--- WHAT IS REQUIRED ---
Search the listing for the string "translate" and copy every line that contains it.
╔══
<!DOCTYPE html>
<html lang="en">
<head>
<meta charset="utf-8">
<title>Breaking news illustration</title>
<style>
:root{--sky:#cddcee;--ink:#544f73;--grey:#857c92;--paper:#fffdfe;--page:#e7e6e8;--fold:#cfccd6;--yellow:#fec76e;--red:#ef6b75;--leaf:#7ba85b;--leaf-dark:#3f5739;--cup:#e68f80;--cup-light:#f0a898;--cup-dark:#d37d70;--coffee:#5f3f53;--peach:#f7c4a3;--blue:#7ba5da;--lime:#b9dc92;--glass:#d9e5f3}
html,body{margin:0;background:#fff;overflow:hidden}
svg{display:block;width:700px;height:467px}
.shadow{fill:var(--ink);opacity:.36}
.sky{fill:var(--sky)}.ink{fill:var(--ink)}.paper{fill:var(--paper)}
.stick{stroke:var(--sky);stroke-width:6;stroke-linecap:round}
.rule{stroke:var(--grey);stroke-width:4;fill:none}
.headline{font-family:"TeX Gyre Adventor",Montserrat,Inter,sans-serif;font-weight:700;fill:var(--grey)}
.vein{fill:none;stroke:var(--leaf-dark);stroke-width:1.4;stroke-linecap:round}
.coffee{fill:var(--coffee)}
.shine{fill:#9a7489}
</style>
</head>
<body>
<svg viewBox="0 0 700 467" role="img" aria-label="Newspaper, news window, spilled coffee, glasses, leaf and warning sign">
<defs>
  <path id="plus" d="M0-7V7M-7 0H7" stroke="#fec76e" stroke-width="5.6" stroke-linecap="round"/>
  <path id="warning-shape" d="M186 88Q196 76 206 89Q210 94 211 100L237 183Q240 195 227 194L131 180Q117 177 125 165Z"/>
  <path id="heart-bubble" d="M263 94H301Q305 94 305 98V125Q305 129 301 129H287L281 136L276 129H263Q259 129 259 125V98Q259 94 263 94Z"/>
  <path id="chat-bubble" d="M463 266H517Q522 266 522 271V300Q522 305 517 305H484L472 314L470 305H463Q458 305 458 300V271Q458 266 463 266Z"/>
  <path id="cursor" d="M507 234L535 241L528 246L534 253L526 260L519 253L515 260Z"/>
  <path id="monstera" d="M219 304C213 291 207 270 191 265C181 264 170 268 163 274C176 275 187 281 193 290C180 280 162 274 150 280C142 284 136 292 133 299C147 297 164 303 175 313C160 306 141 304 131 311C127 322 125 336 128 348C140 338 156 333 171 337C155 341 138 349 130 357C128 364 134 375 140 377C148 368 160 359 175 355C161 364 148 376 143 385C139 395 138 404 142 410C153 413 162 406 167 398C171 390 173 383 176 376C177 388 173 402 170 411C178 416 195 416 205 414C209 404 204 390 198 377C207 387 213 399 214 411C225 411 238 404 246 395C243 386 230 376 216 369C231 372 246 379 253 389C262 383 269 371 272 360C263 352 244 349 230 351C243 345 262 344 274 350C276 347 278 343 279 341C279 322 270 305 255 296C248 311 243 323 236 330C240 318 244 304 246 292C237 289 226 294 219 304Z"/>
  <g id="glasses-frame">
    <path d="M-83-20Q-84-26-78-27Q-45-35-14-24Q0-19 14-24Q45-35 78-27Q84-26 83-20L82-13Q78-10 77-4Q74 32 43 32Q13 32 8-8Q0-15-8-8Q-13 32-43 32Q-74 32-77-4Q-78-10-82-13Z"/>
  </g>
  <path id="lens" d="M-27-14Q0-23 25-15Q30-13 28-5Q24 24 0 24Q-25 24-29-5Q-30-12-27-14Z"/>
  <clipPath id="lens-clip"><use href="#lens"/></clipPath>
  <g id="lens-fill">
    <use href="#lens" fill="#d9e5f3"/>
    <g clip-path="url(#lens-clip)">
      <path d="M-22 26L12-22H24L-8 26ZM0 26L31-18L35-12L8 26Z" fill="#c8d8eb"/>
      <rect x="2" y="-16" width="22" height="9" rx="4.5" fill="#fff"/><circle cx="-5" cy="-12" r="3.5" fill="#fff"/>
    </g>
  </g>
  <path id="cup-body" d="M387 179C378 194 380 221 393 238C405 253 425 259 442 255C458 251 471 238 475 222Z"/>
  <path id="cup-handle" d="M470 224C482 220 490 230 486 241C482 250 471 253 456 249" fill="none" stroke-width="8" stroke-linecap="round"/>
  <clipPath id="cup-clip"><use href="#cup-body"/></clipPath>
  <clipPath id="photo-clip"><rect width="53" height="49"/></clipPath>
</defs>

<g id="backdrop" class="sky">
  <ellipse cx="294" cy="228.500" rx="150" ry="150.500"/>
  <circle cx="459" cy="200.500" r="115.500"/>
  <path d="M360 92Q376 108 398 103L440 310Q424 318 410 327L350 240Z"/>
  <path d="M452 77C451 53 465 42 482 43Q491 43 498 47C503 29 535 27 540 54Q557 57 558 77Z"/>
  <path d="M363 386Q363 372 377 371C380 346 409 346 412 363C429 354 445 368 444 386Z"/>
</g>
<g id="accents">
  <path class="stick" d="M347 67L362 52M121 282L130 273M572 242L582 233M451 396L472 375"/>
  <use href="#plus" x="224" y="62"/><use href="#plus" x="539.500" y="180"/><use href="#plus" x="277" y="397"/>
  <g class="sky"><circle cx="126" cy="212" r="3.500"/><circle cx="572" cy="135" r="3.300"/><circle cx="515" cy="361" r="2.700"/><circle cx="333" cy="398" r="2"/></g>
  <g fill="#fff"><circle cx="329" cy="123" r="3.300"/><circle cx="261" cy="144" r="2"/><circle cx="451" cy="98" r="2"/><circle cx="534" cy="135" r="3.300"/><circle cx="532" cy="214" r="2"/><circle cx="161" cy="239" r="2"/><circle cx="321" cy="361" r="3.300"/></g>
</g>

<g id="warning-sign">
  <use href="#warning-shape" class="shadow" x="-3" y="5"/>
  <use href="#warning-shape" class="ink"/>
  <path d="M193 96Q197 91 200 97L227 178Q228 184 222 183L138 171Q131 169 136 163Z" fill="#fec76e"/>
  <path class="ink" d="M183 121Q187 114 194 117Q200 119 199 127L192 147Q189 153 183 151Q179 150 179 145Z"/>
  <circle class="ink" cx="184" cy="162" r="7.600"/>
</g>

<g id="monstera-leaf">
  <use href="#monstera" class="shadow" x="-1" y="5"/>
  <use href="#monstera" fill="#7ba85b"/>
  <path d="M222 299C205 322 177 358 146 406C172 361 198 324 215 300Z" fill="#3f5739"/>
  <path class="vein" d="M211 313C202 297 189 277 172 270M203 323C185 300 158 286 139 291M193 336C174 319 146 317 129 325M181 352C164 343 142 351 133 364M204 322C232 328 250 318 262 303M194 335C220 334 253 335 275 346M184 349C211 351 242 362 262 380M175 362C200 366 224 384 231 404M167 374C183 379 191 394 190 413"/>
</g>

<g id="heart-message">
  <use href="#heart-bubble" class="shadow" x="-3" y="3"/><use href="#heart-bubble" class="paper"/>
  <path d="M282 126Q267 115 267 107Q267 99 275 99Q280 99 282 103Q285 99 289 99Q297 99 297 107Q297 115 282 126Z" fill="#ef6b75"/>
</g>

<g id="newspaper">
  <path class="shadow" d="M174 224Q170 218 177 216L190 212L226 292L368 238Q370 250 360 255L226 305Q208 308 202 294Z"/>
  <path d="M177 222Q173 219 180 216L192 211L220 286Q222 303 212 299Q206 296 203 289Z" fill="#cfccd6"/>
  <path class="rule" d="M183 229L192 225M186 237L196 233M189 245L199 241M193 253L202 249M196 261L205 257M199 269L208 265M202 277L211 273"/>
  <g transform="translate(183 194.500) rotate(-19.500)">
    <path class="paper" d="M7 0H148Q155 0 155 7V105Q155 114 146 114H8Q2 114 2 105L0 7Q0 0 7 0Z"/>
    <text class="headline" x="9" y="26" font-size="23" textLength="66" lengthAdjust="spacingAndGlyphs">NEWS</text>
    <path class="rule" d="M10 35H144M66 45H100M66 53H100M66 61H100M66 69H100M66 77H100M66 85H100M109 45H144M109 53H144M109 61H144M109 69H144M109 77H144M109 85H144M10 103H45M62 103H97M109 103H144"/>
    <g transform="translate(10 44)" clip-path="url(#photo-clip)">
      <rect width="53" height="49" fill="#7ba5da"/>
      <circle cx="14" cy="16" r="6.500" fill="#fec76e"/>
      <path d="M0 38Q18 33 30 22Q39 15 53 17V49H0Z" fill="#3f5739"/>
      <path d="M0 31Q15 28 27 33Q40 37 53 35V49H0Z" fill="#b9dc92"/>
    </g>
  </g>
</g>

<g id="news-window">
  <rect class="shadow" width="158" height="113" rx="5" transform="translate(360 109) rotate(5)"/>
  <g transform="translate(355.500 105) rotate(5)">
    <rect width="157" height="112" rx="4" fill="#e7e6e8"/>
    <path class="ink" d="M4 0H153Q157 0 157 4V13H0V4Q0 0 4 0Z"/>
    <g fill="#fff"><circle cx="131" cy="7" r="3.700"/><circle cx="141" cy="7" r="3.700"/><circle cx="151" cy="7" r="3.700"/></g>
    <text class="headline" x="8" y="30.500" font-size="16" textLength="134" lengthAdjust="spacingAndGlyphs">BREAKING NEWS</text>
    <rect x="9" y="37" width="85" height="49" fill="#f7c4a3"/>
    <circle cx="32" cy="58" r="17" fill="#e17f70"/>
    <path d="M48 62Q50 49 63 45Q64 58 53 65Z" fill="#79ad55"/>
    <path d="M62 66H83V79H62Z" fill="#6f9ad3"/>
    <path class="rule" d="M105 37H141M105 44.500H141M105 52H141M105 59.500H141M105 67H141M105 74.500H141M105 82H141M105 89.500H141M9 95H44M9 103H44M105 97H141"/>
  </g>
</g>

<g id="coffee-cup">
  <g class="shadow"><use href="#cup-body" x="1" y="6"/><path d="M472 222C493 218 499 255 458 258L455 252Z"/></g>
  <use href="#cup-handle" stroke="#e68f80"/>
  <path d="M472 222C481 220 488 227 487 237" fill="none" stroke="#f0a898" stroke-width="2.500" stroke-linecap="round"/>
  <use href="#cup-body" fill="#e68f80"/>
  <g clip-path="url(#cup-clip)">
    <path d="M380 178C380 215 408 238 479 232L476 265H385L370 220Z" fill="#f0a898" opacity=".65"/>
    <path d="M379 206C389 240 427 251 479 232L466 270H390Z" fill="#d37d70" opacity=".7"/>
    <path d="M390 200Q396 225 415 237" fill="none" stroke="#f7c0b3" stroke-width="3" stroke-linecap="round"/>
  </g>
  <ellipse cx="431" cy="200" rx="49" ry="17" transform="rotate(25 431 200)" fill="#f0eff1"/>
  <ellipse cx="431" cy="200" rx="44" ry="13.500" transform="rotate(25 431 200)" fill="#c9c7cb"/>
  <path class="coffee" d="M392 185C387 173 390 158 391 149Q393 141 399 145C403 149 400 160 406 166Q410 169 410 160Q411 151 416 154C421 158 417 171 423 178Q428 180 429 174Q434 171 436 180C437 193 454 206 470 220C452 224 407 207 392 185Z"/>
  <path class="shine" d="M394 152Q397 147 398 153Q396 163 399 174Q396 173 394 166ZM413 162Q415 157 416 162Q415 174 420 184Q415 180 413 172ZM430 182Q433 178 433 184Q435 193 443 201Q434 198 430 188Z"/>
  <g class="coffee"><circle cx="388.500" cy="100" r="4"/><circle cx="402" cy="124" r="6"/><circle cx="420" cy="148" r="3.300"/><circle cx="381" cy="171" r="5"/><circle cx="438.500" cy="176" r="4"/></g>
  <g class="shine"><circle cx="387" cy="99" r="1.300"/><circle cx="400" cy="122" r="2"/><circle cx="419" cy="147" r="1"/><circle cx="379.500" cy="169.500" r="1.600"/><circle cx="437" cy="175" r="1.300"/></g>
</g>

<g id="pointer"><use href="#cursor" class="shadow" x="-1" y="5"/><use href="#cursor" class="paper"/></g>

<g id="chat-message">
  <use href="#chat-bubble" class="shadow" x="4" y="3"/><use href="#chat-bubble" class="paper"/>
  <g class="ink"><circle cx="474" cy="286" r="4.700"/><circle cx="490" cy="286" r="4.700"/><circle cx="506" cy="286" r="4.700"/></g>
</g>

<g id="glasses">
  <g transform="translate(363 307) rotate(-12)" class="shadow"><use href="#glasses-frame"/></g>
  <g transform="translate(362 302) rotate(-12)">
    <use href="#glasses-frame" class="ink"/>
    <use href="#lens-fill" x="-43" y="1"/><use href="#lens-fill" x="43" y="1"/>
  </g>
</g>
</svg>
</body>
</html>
╚══
--- ANSWER TO THIS EXERCISE ---
  <g transform="translate(183 194.500) rotate(-19.500)">
    <g transform="translate(10 44)" clip-path="url(#photo-clip)">
  <rect class="shadow" width="158" height="113" rx="5" transform="translate(360 109) rotate(5)"/>
  <g transform="translate(355.500 105) rotate(5)">
  <g transform="translate(363 307) rotate(-12)" class="shadow"><use href="#glasses-frame"/></g>
  <g transform="translate(362 302) rotate(-12)">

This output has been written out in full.